imec technologists contribute in a record number of over 30 papers showing their newest breakthroughs in advanced semiconductor lithography research.
While imec pushes 193nm to its limits by investigating cost-effective double patterning methods and by source mask optimization for 22nm half pitch, most research has been shifted to EUVL (extreme ultraviolet lithography). Today, EUV is the most promising cost-effective method for insertion at the 22nm node and approaches preproduction at imec by the end of 2010.
EUV approaches preproduction at imec by end 2010
With the installation of Hamatech’s MaskTrack Pro photomask cleaning system, imec is now ready to start its research on EUV mask cleaning. Pristine, defect-free masks at point-of-exposure have become a critical issue in the advancement of EUVL. Since EUV masks have no protecting pellicle, each time they are handled, a risk for extra defects due to particle formation exists. As the only research facility with a complete mask integrity infrastructure, imec will now start with some of its key core partners research on innovative mask cleaning technology to make sure that EUV masks are always clean before they are loaded into the scanner. Apart from contamination by particles, potential (photon-induced) organic contamination will also be studied. This unique research will enable to develop processes of record (PORs) for EUV mask cleaning, which will allow to accelerate total process development for yielding manufacturing based on EUV lithography.
Currently, imec is developing EUV process technology by applying ASML’s EUV alpha demo tool (ADT); its successor, the EUV preproduction tool (ASML NXE:3100), is scheduled for installation in Q4 2010. Using the ADT, progress has been made on many aspects of EUV Lithography and preparation for the NXE:3100 is on-going.

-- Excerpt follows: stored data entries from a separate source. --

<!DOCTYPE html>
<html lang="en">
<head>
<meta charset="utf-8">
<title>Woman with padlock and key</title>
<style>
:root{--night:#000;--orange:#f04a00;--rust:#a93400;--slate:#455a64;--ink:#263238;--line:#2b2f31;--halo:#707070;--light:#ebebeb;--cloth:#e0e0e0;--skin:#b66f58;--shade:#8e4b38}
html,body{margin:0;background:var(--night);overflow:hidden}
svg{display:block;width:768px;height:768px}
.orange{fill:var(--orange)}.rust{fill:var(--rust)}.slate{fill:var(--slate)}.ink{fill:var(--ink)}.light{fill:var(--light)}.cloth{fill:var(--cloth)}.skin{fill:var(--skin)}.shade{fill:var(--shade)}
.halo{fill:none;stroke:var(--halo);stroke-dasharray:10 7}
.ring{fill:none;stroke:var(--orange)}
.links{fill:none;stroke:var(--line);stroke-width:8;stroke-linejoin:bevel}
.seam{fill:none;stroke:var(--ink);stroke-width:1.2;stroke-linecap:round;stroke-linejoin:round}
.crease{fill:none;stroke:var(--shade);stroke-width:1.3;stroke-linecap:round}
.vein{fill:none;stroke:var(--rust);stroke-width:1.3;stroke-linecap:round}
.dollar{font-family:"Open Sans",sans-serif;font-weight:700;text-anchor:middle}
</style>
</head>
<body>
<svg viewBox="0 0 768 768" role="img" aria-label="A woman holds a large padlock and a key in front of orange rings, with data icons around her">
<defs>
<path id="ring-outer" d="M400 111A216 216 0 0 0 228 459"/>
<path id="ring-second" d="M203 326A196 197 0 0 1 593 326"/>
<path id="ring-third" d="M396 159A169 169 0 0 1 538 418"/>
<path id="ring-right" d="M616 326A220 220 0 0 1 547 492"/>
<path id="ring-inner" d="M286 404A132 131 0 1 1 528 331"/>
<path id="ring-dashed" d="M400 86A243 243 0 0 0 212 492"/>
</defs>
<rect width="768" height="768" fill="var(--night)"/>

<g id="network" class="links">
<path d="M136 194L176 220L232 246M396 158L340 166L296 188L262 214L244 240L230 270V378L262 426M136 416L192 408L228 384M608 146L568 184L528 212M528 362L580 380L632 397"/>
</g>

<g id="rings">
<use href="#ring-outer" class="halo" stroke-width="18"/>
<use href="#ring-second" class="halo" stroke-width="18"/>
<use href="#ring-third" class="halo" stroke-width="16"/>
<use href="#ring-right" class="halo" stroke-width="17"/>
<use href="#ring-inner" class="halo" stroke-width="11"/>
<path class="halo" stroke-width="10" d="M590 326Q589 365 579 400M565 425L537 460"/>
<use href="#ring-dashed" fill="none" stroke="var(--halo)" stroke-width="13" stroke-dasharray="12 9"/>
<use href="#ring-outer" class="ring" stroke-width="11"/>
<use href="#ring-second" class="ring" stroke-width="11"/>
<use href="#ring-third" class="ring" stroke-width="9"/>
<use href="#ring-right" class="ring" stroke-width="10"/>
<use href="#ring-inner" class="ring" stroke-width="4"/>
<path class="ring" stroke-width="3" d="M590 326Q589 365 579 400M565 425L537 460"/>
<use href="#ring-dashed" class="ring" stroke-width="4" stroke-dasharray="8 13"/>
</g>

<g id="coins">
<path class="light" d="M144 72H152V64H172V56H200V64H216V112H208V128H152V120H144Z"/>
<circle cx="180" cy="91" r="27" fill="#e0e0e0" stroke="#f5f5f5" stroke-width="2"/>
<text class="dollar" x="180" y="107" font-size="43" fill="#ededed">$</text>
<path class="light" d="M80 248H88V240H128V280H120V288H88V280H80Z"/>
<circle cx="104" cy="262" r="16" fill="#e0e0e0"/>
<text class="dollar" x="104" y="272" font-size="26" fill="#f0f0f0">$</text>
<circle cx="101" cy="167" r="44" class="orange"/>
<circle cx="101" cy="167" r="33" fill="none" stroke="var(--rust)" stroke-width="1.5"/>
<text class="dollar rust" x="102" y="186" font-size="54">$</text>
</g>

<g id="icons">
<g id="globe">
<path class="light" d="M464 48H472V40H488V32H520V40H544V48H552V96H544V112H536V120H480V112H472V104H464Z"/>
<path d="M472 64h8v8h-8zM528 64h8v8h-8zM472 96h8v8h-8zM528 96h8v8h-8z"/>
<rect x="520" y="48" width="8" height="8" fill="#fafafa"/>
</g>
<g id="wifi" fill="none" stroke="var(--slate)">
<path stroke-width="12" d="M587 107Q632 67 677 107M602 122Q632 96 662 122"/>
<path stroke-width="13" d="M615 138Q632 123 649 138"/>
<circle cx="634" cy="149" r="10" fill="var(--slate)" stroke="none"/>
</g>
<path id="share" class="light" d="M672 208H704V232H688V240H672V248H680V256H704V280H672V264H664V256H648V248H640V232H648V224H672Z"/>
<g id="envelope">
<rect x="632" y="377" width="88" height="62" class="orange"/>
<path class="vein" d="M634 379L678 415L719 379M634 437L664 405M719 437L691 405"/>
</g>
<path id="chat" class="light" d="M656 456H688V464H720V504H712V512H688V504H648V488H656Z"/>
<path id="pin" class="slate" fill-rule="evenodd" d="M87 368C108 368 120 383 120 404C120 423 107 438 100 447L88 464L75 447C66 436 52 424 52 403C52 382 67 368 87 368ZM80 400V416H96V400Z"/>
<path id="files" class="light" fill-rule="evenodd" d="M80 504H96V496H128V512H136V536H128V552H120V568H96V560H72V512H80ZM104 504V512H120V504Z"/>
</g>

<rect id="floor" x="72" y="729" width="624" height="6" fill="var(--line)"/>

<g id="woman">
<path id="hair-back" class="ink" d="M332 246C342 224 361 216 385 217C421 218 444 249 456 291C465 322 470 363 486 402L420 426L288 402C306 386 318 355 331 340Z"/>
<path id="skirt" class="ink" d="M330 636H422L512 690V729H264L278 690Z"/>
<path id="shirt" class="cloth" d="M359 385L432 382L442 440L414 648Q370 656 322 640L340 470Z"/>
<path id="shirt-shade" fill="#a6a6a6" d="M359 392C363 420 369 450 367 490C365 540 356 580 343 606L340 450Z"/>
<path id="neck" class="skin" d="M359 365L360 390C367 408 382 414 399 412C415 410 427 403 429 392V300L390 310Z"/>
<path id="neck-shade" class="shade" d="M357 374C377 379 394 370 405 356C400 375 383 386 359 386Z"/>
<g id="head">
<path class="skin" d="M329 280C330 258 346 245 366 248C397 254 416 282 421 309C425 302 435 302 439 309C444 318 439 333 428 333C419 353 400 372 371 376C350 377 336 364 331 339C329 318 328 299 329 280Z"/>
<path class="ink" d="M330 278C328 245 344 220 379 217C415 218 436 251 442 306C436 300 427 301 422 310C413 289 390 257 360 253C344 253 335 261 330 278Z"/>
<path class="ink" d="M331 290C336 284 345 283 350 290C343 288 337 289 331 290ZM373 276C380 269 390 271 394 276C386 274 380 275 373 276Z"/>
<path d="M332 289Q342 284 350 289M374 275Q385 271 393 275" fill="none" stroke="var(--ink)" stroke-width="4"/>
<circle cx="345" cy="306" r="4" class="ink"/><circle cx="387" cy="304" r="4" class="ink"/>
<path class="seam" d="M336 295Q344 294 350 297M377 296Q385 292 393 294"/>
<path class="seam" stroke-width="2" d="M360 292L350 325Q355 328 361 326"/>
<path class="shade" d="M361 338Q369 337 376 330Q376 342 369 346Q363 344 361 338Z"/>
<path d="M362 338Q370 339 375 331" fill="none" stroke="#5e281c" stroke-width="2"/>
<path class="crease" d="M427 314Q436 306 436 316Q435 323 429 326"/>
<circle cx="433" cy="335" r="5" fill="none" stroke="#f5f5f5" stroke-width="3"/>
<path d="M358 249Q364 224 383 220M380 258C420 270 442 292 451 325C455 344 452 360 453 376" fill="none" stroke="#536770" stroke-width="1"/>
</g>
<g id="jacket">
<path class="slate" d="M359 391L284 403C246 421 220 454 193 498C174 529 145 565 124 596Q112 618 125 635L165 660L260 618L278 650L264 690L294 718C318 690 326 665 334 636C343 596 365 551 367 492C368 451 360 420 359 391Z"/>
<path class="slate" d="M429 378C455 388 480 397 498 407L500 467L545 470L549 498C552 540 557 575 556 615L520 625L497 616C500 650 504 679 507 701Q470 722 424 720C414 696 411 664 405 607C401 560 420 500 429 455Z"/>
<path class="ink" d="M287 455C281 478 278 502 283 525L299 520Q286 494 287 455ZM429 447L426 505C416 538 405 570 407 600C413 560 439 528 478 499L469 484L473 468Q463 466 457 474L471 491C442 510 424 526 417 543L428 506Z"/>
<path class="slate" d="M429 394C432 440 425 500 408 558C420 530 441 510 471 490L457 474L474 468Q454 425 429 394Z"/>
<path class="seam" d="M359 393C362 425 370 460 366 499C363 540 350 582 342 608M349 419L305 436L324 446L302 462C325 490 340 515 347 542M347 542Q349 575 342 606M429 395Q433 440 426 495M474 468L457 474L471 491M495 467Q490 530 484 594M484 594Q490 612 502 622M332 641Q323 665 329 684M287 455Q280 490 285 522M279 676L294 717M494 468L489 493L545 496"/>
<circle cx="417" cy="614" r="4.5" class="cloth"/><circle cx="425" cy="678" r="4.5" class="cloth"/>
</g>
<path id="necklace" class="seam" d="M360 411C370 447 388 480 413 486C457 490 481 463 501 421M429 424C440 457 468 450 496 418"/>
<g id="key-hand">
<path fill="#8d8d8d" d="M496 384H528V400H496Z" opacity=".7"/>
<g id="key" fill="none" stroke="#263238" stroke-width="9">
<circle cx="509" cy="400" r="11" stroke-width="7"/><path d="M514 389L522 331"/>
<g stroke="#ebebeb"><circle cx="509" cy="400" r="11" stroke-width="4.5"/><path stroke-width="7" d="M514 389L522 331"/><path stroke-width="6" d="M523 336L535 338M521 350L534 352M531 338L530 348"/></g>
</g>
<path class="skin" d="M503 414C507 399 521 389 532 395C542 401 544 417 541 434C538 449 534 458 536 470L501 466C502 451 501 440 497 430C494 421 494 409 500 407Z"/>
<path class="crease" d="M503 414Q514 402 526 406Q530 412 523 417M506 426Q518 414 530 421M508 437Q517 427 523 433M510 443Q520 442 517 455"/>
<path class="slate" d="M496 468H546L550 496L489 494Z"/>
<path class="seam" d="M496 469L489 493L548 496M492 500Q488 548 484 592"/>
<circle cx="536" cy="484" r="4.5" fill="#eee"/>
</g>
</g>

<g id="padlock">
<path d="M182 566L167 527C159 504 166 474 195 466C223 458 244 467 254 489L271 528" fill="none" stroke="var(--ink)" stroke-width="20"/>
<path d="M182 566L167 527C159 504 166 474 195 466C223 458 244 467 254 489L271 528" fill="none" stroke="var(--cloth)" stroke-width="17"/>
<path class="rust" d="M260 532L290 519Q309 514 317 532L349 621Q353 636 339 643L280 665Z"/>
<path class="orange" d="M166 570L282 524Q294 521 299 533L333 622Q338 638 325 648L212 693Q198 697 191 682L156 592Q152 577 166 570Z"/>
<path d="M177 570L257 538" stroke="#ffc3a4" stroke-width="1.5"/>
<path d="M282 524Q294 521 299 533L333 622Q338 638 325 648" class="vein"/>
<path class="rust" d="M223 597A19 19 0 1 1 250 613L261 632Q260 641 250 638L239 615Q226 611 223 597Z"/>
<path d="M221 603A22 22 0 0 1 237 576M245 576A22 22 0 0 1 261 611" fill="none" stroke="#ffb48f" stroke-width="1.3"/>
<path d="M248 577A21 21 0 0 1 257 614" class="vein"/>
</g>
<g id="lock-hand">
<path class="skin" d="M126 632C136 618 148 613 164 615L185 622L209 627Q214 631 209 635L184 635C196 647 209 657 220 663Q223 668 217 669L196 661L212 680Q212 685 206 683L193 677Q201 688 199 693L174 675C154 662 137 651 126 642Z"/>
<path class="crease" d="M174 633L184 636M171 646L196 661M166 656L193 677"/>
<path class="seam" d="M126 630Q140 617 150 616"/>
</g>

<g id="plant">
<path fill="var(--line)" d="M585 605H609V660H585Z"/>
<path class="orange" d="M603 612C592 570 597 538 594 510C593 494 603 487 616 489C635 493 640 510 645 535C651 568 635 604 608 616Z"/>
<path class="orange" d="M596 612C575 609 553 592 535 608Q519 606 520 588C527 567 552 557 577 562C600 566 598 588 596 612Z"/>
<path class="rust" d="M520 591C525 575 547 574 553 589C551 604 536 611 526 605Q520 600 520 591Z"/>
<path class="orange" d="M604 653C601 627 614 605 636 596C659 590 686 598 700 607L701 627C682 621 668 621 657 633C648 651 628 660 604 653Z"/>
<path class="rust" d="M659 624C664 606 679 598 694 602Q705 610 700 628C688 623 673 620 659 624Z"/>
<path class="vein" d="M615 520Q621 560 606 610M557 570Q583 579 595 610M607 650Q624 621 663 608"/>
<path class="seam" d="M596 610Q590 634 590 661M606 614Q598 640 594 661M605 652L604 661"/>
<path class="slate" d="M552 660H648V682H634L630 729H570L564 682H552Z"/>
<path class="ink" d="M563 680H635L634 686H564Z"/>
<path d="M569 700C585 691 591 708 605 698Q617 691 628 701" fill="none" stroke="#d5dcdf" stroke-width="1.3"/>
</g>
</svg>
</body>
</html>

And promising progress has been achieved in EUV resist performance. Imec now has resists to pattern 27nm features on the alpha demo tool and is confident that suitable resists for 22nm and later on 16nm are within reach on future exposure tools. A set-up to quantify resist outgassing became operational and is now used routinely in material screening and to qualify materials for ADT exposures.
Pushing 193nm lithography towards 22nm
Imec achieved major progress in the cost reduction of double patterning. Imec compares and evaluates chemicals and techniques for litho-process-litho-etch solutions as cost effective alternatives to the litho-etch-litho-etch process. By avoiding the etch step the process cost can be reduced. First results showed a litho-process-litho-etch solution as a viable process, in the first place for designs with a repeated, regular geometry, such as memory ICs. Today, resulting from a lot of research on intelligent design split, imec also reports that litho-process-litho-etch double patterning is a suitable and cost-effective technology for random logic application at 32nm half pitch. And very good critical dimension uniformity (CDU) of the first and second patterns has been measured down to 26nm half pitch.
Imec also started a program on source mask optimization including diffractive optical elements and flexible illuminators to further push 193nm to its limits. With source mask optimization, the illumination shape is tailored to the specific layout to be printed, improving in that way the resolution and process margins to some extent.
These results show the potential to push 193nm lithography towards the 22nm node.
“I’m very proud that our lithography research team has achieved these amazing results over the last year. Thanks to their efforts and our unique infrastructure which we expand dependent on the technology needs, we are on track for cost-effective double patterning for the 32nm half pitch node and to introduce EUV at 22nm;” said Kurt Ronse, director advanced lithography program at imec.
Imec (imec.be) performs world-leading research in nanoelectronics. Imec leverages its scientific knowledge with the innovative power of its global partnerships in ICT, healthcare and energy. Imec delivers industry-relevant technology solutions. In a unique high-tech environment, its international top talent is committed to providing the building blocks for a better life in a sustainable society.
Imec is headquartered in Leuven, Belgium, and has offices in Belgium, the Netherlands, Taiwan, US, China and Japan. Its staff of more than 1,650 people includes over 550 industrial residents and guest researchers. In 2008, imec's revenue (P&L) was 270 million euro.
Imec is a registered trademark for the activities of IMEC International (a legal entity set up under Belgian law as a "stichting van openbaar nut”), imec Belgium (IMEC vzw supported by the Flemish Government), imec the Netherlands (Stichting IMEC Nederland, part of Holst Centre which is supported by the Dutch Government) and imec Taiwan (IMEC Taiwan Co.).